Rodenticides, particularly anticoagulant rodenticides, are coming under increasing scrutiny in the US. In California, several Assembly Bills have proposed the banning of, or new restrictions on, the uses of acute and anticoagulant rodenticides. The proponents of these Assembly Bills are primarily concerned with the impacts of anticoagulant rodenticides, particularly second generation anticoagulant rodenticides, on California’s wildlife.
Studies across the US have shown varying levels of sublethal and lethal exposure of top-level predators like mountain lions, bobcats and coyotes to anticoagulant rodenticides. In California, often over 75% of animals tested for anticoagulant residues have detections of ARs. While little is known about the sublethal effects of rodenticides on wildlife, mortalities from rodenticide intoxication have been documented for a number of species.
This study will investigate which species are exposed to a rodenticide in a food web with the coyote as the apex predator, after a second generation rodenticide bait is applied in bait stations to target roof rats. A University of California Research and Extension Center site will serve as a model system in which as many individual animals as possible will be passively monitored for the presence of an isotopically-labelled bait. The data collected from the field sites will be used to construct exposure pathways, based on the proportion of positively marked individuals of each species and the length of time the marker is detected in them.
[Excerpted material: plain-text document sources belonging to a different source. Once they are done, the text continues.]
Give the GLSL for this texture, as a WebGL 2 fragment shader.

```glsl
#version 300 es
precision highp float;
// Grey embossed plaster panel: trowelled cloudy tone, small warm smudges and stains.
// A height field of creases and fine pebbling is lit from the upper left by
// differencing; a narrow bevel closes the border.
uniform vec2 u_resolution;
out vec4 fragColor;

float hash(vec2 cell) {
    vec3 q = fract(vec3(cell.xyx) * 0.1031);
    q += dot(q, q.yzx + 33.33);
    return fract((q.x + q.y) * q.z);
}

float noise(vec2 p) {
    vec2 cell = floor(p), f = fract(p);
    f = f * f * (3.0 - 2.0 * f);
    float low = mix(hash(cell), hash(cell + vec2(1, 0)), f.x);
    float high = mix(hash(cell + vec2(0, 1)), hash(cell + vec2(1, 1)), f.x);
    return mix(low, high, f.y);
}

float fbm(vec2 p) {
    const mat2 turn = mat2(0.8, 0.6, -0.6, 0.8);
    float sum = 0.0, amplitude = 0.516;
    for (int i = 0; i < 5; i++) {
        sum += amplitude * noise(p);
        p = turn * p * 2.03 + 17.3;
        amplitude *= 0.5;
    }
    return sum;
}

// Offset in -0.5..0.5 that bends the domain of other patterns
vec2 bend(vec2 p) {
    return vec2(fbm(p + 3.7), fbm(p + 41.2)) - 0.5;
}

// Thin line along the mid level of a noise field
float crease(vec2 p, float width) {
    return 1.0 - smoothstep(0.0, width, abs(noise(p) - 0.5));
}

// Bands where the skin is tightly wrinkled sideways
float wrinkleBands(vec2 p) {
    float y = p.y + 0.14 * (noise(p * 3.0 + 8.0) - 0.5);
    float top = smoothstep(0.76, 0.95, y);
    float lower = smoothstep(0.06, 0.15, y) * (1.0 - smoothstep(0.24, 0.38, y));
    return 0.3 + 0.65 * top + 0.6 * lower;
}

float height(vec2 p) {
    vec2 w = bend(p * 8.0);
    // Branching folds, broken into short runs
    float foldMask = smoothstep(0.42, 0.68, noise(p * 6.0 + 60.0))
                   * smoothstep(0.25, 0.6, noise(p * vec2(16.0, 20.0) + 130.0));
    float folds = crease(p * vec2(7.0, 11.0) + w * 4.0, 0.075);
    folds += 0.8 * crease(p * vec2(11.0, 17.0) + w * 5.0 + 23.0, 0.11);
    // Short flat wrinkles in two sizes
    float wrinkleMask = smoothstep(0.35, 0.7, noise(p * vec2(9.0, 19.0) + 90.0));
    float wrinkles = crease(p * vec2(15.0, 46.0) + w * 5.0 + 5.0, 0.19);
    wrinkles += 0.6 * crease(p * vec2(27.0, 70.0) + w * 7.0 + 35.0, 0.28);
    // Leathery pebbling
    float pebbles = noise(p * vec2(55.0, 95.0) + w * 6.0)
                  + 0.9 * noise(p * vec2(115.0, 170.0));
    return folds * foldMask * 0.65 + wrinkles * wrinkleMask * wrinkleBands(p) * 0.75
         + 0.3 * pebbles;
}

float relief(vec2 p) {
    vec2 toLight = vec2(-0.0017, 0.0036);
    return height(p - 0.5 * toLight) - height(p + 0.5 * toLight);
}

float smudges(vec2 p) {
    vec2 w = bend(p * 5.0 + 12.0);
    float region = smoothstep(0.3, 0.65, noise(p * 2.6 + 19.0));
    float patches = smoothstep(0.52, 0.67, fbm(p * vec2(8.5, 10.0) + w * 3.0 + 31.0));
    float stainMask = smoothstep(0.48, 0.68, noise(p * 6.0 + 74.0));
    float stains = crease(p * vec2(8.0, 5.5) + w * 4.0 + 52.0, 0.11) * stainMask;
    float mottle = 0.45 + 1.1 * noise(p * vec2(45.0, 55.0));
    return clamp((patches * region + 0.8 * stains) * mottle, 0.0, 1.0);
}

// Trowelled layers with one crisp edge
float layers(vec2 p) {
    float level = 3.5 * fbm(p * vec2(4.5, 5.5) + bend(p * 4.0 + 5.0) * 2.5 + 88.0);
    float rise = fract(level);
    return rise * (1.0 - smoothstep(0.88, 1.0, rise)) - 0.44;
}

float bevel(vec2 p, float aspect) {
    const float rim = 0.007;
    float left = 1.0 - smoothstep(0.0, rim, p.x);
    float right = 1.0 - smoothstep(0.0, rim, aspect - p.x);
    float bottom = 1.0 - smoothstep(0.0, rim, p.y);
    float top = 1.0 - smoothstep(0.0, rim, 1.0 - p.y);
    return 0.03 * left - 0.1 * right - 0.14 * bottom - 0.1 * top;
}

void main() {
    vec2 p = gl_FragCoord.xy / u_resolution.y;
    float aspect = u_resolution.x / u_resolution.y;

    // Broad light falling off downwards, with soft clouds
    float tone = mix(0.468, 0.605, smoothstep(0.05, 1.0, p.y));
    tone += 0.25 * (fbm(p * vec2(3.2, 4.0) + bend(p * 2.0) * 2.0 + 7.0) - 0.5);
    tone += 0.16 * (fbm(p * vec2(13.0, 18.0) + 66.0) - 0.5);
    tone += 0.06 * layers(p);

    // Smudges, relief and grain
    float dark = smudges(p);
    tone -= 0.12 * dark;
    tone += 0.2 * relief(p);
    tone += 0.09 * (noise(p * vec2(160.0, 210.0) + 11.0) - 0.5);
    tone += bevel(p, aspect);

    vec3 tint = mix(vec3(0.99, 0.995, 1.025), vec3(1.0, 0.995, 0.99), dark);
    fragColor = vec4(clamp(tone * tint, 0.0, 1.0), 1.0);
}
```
This approach has not previously been applied to investigating rodenticide exposure pathways. Its ability to detect evidence of consumption in many individuals through passive sampling of living animals has the potential to yield more information than other studies that have analyzed for rodenticide residues in carcasses.